§ **WHAT THE TASK REQUIRES**: Copy out every line of the records where the string "below" occurs.

§ **DATASET EXCERPTS**:

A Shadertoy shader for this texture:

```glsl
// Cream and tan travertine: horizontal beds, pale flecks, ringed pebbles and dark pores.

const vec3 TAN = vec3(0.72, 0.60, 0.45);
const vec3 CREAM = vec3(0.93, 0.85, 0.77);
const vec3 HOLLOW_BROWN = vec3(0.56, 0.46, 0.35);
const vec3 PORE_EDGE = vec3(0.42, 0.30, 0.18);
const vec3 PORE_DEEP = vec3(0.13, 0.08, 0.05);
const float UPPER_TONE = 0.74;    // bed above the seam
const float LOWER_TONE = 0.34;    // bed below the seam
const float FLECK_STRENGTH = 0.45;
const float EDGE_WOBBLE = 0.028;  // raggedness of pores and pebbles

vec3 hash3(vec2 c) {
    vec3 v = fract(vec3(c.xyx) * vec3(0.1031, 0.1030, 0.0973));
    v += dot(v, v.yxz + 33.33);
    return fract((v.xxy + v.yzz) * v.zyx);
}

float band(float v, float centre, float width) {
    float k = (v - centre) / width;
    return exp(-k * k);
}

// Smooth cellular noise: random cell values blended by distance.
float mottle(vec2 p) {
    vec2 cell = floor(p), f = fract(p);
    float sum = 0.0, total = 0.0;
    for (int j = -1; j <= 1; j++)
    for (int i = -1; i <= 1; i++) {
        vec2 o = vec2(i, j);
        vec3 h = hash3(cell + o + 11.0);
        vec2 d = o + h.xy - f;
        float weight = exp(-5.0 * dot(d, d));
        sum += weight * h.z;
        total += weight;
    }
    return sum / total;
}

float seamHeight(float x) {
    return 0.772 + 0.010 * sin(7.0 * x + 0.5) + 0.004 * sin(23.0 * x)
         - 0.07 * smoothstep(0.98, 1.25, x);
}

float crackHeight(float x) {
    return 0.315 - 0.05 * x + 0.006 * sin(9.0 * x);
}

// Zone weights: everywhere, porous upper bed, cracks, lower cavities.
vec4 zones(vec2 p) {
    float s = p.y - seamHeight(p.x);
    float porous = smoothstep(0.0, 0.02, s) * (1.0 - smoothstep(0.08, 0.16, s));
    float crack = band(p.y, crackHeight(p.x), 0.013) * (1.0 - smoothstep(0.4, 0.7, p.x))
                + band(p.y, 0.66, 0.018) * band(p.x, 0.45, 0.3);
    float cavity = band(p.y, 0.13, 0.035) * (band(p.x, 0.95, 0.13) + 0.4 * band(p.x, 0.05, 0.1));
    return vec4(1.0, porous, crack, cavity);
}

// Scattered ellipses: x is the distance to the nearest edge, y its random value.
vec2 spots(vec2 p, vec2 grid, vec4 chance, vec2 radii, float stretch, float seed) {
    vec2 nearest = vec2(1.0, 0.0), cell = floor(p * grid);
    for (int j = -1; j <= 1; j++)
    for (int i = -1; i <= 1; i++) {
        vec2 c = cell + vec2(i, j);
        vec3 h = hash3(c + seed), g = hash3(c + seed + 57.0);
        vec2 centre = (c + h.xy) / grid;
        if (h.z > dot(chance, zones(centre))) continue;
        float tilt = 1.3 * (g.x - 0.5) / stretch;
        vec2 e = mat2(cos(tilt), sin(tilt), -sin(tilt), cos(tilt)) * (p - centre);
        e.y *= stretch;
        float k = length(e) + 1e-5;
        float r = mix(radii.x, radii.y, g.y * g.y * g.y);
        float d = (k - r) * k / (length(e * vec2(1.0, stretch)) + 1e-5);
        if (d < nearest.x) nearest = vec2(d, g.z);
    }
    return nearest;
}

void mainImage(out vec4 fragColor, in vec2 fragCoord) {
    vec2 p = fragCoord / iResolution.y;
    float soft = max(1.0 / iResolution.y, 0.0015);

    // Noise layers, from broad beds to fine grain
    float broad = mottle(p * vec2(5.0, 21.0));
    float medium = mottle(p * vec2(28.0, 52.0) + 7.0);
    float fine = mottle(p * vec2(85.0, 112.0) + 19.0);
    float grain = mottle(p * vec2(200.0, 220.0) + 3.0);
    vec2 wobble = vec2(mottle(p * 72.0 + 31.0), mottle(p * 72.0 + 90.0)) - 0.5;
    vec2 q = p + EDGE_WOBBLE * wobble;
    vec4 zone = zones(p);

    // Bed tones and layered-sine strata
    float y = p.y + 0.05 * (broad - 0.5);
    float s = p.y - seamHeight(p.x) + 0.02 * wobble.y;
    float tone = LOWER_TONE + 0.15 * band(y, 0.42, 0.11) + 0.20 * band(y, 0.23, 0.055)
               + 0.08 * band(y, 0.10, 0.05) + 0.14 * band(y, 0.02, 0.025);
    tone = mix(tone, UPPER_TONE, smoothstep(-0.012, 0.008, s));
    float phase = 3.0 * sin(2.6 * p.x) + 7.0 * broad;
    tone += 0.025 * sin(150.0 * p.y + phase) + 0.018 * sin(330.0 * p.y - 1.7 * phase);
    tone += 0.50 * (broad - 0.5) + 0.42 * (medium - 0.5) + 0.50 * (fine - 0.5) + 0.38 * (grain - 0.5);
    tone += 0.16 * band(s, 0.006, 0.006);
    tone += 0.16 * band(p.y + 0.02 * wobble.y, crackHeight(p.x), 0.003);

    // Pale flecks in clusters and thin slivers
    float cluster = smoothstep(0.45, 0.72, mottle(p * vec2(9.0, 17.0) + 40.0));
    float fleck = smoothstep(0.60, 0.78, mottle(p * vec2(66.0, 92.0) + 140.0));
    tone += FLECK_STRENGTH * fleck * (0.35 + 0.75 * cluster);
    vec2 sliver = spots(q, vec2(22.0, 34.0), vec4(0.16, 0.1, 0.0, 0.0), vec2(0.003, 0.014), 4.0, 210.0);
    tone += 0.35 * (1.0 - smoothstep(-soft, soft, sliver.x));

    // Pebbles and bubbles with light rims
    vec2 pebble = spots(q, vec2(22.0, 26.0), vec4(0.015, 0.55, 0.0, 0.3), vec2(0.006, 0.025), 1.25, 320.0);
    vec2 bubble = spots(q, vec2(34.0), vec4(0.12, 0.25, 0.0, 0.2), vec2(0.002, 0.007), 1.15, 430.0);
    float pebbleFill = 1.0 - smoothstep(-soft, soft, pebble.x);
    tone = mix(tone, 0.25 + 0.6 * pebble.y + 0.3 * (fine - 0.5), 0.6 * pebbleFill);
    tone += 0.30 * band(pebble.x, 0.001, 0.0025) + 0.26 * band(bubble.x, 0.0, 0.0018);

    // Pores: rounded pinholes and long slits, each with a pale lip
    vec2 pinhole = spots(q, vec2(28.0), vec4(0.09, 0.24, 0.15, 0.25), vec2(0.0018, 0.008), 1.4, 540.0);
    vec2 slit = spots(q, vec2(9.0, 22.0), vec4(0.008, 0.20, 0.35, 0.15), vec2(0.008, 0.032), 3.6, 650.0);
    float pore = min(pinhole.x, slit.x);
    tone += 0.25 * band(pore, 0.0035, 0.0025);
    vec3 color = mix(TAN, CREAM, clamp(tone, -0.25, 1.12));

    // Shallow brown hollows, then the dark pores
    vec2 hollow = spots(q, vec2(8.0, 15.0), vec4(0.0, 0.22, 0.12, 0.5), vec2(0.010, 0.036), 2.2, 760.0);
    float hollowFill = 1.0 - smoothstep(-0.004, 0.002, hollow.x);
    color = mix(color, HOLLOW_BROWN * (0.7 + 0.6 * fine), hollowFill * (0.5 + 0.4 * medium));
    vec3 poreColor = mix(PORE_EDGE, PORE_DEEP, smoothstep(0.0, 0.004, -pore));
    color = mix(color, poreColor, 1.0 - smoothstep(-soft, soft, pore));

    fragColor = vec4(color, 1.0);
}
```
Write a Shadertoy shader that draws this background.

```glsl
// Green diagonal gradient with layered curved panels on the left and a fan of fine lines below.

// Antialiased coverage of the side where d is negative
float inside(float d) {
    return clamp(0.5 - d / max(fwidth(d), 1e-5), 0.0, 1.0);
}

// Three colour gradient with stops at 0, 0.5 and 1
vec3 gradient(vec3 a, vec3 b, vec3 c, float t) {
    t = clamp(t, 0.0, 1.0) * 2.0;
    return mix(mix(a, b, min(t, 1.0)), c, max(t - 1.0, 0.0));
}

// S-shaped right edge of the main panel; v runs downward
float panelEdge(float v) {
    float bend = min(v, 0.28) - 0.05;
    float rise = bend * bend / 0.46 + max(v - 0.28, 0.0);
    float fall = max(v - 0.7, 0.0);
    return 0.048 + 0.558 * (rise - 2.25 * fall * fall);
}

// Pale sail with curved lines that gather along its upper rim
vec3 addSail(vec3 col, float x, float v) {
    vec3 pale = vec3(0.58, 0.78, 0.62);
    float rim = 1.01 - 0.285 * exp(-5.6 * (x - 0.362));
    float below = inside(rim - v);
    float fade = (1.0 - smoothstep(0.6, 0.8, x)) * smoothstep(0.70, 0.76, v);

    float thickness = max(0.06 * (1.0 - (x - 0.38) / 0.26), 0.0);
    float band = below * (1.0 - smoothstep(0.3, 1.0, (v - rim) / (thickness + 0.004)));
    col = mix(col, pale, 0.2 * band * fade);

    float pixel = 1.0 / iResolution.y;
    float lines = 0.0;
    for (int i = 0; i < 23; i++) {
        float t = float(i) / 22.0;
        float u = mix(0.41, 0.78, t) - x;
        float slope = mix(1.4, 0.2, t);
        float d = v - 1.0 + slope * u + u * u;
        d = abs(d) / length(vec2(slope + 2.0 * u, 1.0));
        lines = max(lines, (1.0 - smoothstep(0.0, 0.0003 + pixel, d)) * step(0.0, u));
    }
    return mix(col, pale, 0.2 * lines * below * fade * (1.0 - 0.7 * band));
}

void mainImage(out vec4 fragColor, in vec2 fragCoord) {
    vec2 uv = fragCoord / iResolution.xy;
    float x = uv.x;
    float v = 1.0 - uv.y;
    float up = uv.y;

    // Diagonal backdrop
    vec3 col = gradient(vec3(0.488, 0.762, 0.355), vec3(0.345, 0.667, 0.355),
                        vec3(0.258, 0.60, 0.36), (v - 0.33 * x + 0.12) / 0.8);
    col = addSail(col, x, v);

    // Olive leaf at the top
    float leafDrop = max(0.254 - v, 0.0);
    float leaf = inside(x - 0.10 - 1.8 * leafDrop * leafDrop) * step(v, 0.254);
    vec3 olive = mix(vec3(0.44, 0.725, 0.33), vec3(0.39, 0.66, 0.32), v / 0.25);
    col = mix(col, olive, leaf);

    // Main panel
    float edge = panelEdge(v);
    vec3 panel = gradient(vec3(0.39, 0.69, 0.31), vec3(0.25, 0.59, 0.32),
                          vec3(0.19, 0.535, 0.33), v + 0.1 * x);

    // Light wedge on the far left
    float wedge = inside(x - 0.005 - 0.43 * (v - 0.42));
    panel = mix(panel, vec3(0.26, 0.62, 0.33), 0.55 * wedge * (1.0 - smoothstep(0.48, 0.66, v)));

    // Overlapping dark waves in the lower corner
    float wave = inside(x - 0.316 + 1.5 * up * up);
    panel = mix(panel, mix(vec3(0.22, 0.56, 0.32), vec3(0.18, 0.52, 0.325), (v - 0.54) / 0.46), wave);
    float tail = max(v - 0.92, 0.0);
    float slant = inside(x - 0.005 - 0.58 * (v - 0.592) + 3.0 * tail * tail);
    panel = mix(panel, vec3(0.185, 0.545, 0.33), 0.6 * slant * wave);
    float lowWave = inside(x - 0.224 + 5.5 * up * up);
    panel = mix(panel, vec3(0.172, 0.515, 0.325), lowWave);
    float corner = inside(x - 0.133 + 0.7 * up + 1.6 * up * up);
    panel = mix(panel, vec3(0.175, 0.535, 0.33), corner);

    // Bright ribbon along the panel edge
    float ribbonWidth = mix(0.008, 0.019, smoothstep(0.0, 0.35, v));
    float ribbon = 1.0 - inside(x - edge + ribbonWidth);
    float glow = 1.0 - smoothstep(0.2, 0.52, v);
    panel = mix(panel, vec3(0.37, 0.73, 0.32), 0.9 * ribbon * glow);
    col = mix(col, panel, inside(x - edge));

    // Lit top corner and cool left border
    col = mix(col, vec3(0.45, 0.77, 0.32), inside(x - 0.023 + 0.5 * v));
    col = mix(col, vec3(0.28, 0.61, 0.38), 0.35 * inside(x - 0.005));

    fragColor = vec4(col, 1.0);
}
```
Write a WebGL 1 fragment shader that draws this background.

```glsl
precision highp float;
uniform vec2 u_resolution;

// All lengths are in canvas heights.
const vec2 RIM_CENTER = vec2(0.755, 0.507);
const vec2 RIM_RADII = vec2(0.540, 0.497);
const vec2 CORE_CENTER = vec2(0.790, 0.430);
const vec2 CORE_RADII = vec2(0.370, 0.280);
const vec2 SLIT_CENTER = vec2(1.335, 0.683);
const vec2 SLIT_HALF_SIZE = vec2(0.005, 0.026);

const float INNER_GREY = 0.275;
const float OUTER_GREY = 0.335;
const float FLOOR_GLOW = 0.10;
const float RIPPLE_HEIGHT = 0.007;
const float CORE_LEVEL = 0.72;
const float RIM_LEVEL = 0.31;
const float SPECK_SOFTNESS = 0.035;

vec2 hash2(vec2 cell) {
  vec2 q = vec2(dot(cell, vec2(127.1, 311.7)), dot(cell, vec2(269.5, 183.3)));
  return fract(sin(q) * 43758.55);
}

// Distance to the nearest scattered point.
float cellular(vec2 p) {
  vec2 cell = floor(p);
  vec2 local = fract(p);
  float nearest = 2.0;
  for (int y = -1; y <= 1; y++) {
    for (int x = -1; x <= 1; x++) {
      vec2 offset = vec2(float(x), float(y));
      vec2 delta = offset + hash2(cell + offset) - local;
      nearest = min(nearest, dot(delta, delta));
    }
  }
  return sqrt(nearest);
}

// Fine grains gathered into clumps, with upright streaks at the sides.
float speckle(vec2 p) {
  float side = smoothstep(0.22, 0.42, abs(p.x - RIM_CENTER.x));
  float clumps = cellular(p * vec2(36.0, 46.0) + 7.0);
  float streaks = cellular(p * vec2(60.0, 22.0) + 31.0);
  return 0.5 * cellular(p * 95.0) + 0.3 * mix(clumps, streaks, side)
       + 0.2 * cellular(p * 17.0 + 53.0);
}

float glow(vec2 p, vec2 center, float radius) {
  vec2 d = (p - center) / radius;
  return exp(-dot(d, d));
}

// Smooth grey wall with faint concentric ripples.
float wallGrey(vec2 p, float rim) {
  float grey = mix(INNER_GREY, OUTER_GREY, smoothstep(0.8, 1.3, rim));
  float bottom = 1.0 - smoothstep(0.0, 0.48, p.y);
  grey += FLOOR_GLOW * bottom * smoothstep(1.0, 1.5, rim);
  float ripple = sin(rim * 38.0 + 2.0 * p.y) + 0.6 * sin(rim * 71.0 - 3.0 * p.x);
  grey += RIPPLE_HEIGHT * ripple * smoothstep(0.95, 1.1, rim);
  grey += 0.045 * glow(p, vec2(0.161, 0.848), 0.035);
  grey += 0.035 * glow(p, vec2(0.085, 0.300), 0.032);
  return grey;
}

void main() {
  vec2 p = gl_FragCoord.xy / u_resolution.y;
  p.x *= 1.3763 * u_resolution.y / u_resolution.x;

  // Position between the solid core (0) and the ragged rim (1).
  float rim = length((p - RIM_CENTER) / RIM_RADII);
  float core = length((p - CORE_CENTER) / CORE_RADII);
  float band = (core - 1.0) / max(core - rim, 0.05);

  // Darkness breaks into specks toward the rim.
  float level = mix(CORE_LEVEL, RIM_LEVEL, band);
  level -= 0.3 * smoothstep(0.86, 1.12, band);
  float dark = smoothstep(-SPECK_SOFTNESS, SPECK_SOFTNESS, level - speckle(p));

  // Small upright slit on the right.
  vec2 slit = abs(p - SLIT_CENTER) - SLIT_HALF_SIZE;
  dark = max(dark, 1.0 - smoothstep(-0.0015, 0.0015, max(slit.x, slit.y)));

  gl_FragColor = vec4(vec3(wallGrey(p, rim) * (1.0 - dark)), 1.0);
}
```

§ **YOUR SOLUTION**:
const float LOWER_TONE = 0.34;    // bed below the seam
// Green diagonal gradient with layered curved panels on the left and a fan of fine lines below.
    float below = inside(rim - v);
    float band = below * (1.0 - smoothstep(0.3, 1.0, (v - rim) / (thickness + 0.004)));
    return mix(col, pale, 0.2 * lines * below * fade * (1.0 - 0.7 * band));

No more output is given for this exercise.